* [Exercise requirements]:
Any picture must be dropped, but each line of the data should be duplicated exactly.

Dataset excerpts:
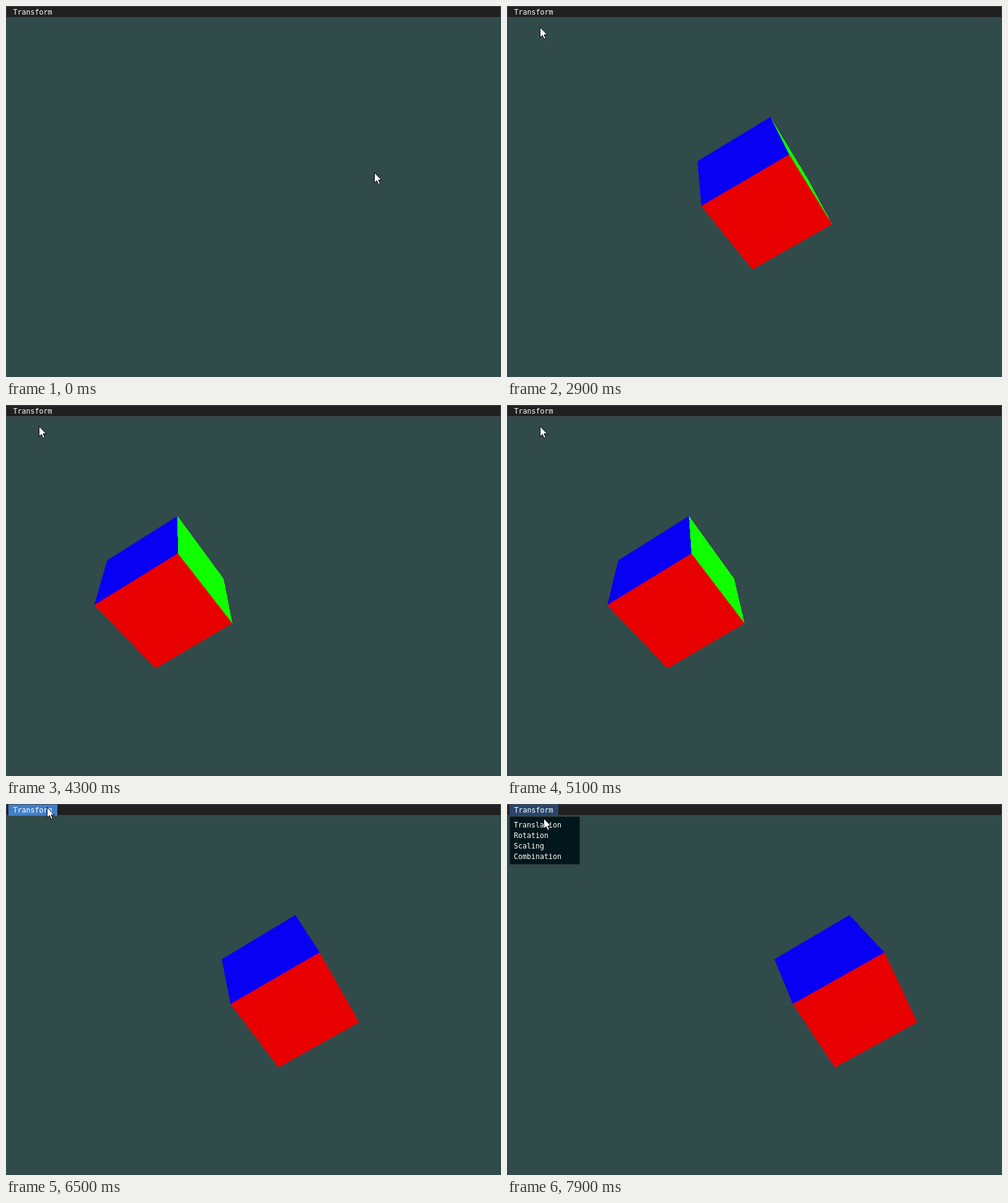
An HTML page for the animation above (8 s loop, 800 by 600 pixels).

```html
<!DOCTYPE html>
<html lang="en">
<head>
<meta charset="utf-8">
<title>Cube transform</title>
<style>
  html, body { margin: 0; width: 100%; height: 100%; overflow: hidden; background: #314a4a; }
  svg { display: block; width: 800px; height: 600px; }
  text { font: 11.63px "DejaVu Sans Mono", monospace; fill: #fff; }
  rect, polygon { shape-rendering: crispEdges; }
</style>
</head>
<body>
<svg viewBox="0 0 800 600">
  <rect width="800" height="600" fill="#314a4a"/>
  <g id="cube">
    <polygon id="green" fill="#10ff00"/>
    <polygon id="blue" fill="#0800f2"/>
    <polygon id="red" fill="#e80000"/>
  </g>
  <rect x=".5" y=".5" width="799" height="18" fill="#202020" stroke="#424850"/>
  <rect id="button" x="4" y="1" width="79" height="18"/>
  <text x="11.5" y="14">Transform</text>
  <g id="menu">
    <rect x="4.5" y="20.5" width="113" height="77" fill="#02171b" stroke="#2b2a2f"/>
    <rect id="item" x="8" y="26" width="106" height="17" fill="#407fca"/>
    <text x="11" y="38">Translation</text>
    <text x="11" y="55">Rotation</text>
    <text x="11" y="72">Scaling</text>
    <text x="11" y="89">Combination</text>
  </g>
  <path id="cursor" d="M0 0V16.5L3.8 13 6.4 19 9 18 6.5 12H11.5Z" fill="#fff" stroke="#000"/>
</svg>
<script>
const LOOP = 8000, STEP = 200, OFFSET = 100;
const el = id => document.getElementById(id);
const show = (id, on) => el(id).setAttribute('visibility', on ? 'visible' : 'hidden');

// Corner: resting x, y, and horizontal swing (nearer corners swing further)
const corners = {
  near: [443.2, 240, 170.6],
  left: [301.6, 323.5, 164],
  bottom: [385.4, 426, 147.9],
  right: [513.8, 353, 152.6],
  top: [414.8, 179.5, 141.9],
  backLeft: [297.3, 251, 137.8],
  backRight: [477.1, 281, 129.2]
};
const faces = {
  green: ['top', 'backRight', 'right', 'near'],
  blue: ['top', 'near', 'left', 'backLeft'],
  red: ['near', 'right', 'bottom', 'left']
};

// Cursor path: time, x, y
const path = [
  [300, 596, 269], [500, 575, 300], [700, 500, 353], [900, 360, 300],
  [1100, 210, 160], [1300, 100, 50], [1500, 50, 7], [1700, 50, 8],
  [2300, 54, 34], [5900, 54, 34], [6100, 75, 22], [6300, 84, 5],
  [6500, 67, 5], [7300, 67, 5], [7900, 60, 23]
];

function cursorAt(t) {
  const i = path.findIndex(p => p[0] >= t);
  if (i <= 0) return path[0].slice(1);
  const [t0, x0, y0] = path[i - 1], [t1, x1, y1] = path[i];
  const k = (t - t0) / (t1 - t0);
  return [x0 + (x1 - x0) * k, y0 + (y1 - y0) * k].map(Math.round);
}

function drawCube(t) {
  const swing = -Math.sin(t / 1000 - 2.976);
  for (const [face, names] of Object.entries(faces)) {
    const points = names.map(name => {
      const [x, y, reach] = corners[name];
      return (x + reach * swing).toFixed(2) + ',' + y;
    });
    el(face).setAttribute('points', points.join(' '));
  }
}

function draw(now) {
  const time = now % LOOP;
  const t = Math.max(0, Math.floor((time - OFFSET) / STEP) * STEP + OFFSET);
  const [x, y] = cursorAt(t);
  const open = (t >= 1700 && t < 2900) || t >= 7100;
  const hover = x >= 4 && x < 83 && y < 19;

  show('cube', t >= 2900);
  drawCube(t);
  show('menu', open);
  show('item', open && y >= 26);
  show('button', open || hover);
  el('button').setAttribute('fill', hover ? '#407fca' : '#29456a');
  el('cursor').setAttribute('transform', `translate(${x - .5} ${y + .5})`);
}

const start = performance.now();
function tick() {
  draw(performance.now() - start);
  requestAnimationFrame(tick);
}
tick();
</script>
</body>
</html>
```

* [Solution to this problem]:
An HTML page for the animation above (8 s loop, 800 by 600 pixels).

```html
<!DOCTYPE html>
<html lang="en">
<head>
<meta charset="utf-8">
<title>Cube transform</title>
<style>
  html, body { margin: 0; width: 100%; height: 100%; overflow: hidden; background: #314a4a; }
  svg { display: block; width: 800px; height: 600px; }
  text { font: 11.63px "DejaVu Sans Mono", monospace; fill: #fff; }
  rect, polygon { shape-rendering: crispEdges; }
</style>
</head>
<body>
<svg viewBox="0 0 800 600">
  <rect width="800" height="600" fill="#314a4a"/>
  <g id="cube">
    <polygon id="green" fill="#10ff00"/>
    <polygon id="blue" fill="#0800f2"/>
    <polygon id="red" fill="#e80000"/>
  </g>
  <rect x=".5" y=".5" width="799" height="18" fill="#202020" stroke="#424850"/>
  <rect id="button" x="4" y="1" width="79" height="18"/>
  <text x="11.5" y="14">Transform</text>
  <g id="menu">
    <rect x="4.5" y="20.5" width="113" height="77" fill="#02171b" stroke="#2b2a2f"/>
    <rect id="item" x="8" y="26" width="106" height="17" fill="#407fca"/>
    <text x="11" y="38">Translation</text>
    <text x="11" y="55">Rotation</text>
    <text x="11" y="72">Scaling</text>
    <text x="11" y="89">Combination</text>
  </g>
  <path id="cursor" d="M0 0V16.5L3.8 13 6.4 19 9 18 6.5 12H11.5Z" fill="#fff" stroke="#000"/>
</svg>
<script>
const LOOP = 8000, STEP = 200, OFFSET = 100;
const el = id => document.getElementById(id);
const show = (id, on) => el(id).setAttribute('visibility', on ? 'visible' : 'hidden');

// Corner: resting x, y, and horizontal swing (nearer corners swing further)
const corners = {
  near: [443.2, 240, 170.6],
  left: [301.6, 323.5, 164],
  bottom: [385.4, 426, 147.9],
  right: [513.8, 353, 152.6],
  top: [414.8, 179.5, 141.9],
  backLeft: [297.3, 251, 137.8],
  backRight: [477.1, 281, 129.2]
};
const faces = {
  green: ['top', 'backRight', 'right', 'near'],
  blue: ['top', 'near', 'left', 'backLeft'],
  red: ['near', 'right', 'bottom', 'left']
};

// Cursor path: time, x, y
const path = [
  [300, 596, 269], [500, 575, 300], [700, 500, 353], [900, 360, 300],
  [1100, 210, 160], [1300, 100, 50], [1500, 50, 7], [1700, 50, 8],
  [2300, 54, 34], [5900, 54, 34], [6100, 75, 22], [6300, 84, 5],
  [6500, 67, 5], [7300, 67, 5], [7900, 60, 23]
];

function cursorAt(t) {
  const i = path.findIndex(p => p[0] >= t);
  if (i <= 0) return path[0].slice(1);
  const [t0, x0, y0] = path[i - 1], [t1, x1, y1] = path[i];
  const k = (t - t0) / (t1 - t0);
  return [x0 + (x1 - x0) * k, y0 + (y1 - y0) * k].map(Math.round);
}

function drawCube(t) {
  const swing = -Math.sin(t / 1000 - 2.976);
  for (const [face, names] of Object.entries(faces)) {
    const points = names.map(name => {
      const [x, y, reach] = corners[name];
      return (x + reach * swing).toFixed(2) + ',' + y;
    });
    el(face).setAttribute('points', points.join(' '));
  }
}

function draw(now) {
  const time = now % LOOP;
  const t = Math.max(0, Math.floor((time - OFFSET) / STEP) * STEP + OFFSET);
  const [x, y] = cursorAt(t);
  const open = (t >= 1700 && t < 2900) || t >= 7100;
  const hover = x >= 4 && x < 83 && y < 19;

  show('cube', t >= 2900);
  drawCube(t);
  show('menu', open);
  show('item', open && y >= 26);
  show('button', open || hover);
  el('button').setAttribute('fill', hover ? '#407fca' : '#29456a');
  el('cursor').setAttribute('transform', `translate(${x - .5} ${y + .5})`);
}

const start = performance.now();
function tick() {
  draw(performance.now() - start);
  requestAnimationFrame(tick);
}
tick();
</script>
</body>
</html>
```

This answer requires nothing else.